A lot vs. Alot: 9 Grammatical Pitfalls


[dis-band] /dɪsˈbænd/
verb (used with object)
to break up or dissolve (an organization):
They disbanded the corporation.
verb (used without object)
to disperse.
1585-95; < Middle French desbander, equivalent to des- dis-1 + -bander, derivative of bande troop, band1
Related forms
disbandment, noun
undisbanded, adjective Unabridged
Based on the Random House Dictionary, © Random House, Inc. 2015.
Cite This Source
Examples from the web for disbanded
  • Political interest groups need to be disbanded, or some form of regulation put in place to severely limit their power.
  • It was disbanded after it opted out of the election, on the advice of its detained leader.
  • In the left side there are too many small leaders and the body of the coalition is disbanded.
  • So, they disbanded the country's two anti-corruption bodies.
  • All public employee unions, everywhere, should be disbanded and members of those unions that object should be fired.
  • She sold the brick house to her cousin, disbanded the group home and moved in.
  • Nine months before the war ended, the program was disbanded.
British Dictionary definitions for disbanded


to cease to function or cause to stop functioning, as a unit, group, etc
Derived Forms
disbandment, noun
Collins English Dictionary - Complete & Unabridged 2012 Digital Edition
© William Collins Sons & Co. Ltd. 1979, 1986 © HarperCollins
Publishers 1998, 2000, 2003, 2005, 2006, 2007, 2009, 2012
Cite This Source
Word Origin and History for disbanded



1590s, from Middle French desbander (Modern French débander), in military sense, from des- (see dis-) + band (v.). Related: Disbanded; disbanding.

Online Etymology Dictionary, © 2010 Douglas Harper
Cite This Source

Word of the Day
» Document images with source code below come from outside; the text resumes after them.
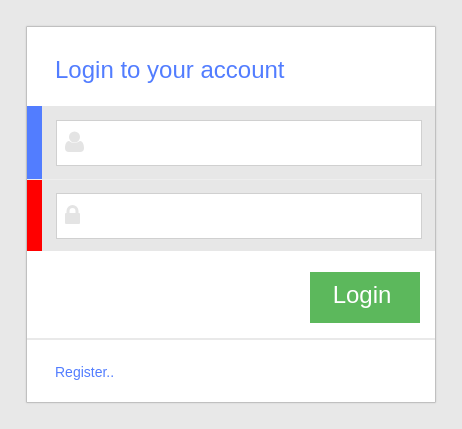
<!DOCTYPE html>
<html lang="en">
<head>
<meta charset="utf-8">
<title>Login to your account</title>
<style>
:root {
  --page: #e8e8e8;
  --card: #ffffff;
  --card-border: #c0c0c0;
  --band: #e7e7e7;
  --field-border: #d0d0d0;
  --icon: #e4e4e4;
  --blue: #527dff;
  --red: #ff0000;
  --green: #5cb85c;
  --rule: #e9e9e9;
}
* { box-sizing: border-box; margin: 0; padding: 0; }
html, body { width: 462px; height: 429px; overflow: hidden; }
body {
  background: var(--page);
  font-family: "Liberation Sans", Arial, sans-serif;
  padding: 26px;
}
a { text-decoration: none; }
.login-card {
  width: 410px;
  height: 377px;
  display: flex;
  flex-direction: column;
  background: var(--card);
  border: 1px solid var(--card-border);
  border-radius: 1px;
  box-shadow: 0 0 2px rgba(0, 0, 0, .12);
}
.card-title {
  height: 79px;
  padding: 29px 0 0 28px;
  font-size: 24px;
  line-height: 28px;
  font-weight: 400;
  color: var(--blue);
  white-space: nowrap;
}
.field-row {
  height: 73px;
  display: flex;
  background: var(--band);
}
.field-row + .field-row { height: 72px; border-top: 1px solid #eeeeee; }
.accent { width: 15px; }
.accent-user { background: var(--blue); }
.accent-password { background: var(--red); }
.field {
  width: 366px;
  height: 46px;
  margin: 14px 0 0 14px;
  padding: 10px 0 0 7px;
  background: var(--card);
  border: 1px solid var(--field-border);
}
.field-row + .field-row .field { margin-top: 13px; }
.field svg { display: block; fill: var(--icon); }
.actions {
  height: 87px;
  display: flex;
  justify-content: flex-end;
  padding: 21px 15px 0 0;
}
.login-button {
  width: 110px;
  height: 51px;
  padding-right: 6px;
  background: var(--green);
  color: #ffffff;
  font-size: 24px;
  line-height: 45px;
  text-align: center;
}
.card-footer {
  flex: 1;
  border-top: 2px solid var(--rule);
  padding: 23px 0 0 28px;
  font-size: 14px;
  line-height: 18px;
}
.card-footer a { color: var(--blue); }
</style>
</head>
<body>
<main class="login-card">
  <h1 class="card-title">Login to your account</h1>
  <div class="field-row">
    <span class="accent accent-user"></span>
    <div class="field">
      <svg width="22" height="22" viewBox="0 0 22 22" role="img" aria-label="User">
        <path d="M5 10C2 10 1 14 1 17Q1 21 5 21H16Q20 21 20 17C20 14 19 10 16 10Q10 14 5 10Z"/>
        <circle cx="10.5" cy="6" r="5.5"/>
      </svg>
    </div>
  </div>
  <div class="field-row">
    <span class="accent accent-password"></span>
    <div class="field">
      <svg width="22" height="22" viewBox="0 0 22 22" role="img" aria-label="Password">
        <rect x="1" y="9" width="15" height="11" rx="1"/>
        <path d="M4 10V7A4.5 4.5 0 0 1 13 7V10" fill="none" stroke="#e4e4e4" stroke-width="3"/>
      </svg>
    </div>
  </div>
  <div class="actions">
    <a class="login-button" href="#">Login</a>
  </div>
  <footer class="card-footer"><a href="#">Register..</a></footer>
</main>
</body>
</html>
Difficulty index for disband

Some English speakers likely know this word

Word Value for disbanded

Scrabble Words With Friends

Nearby words for disbanded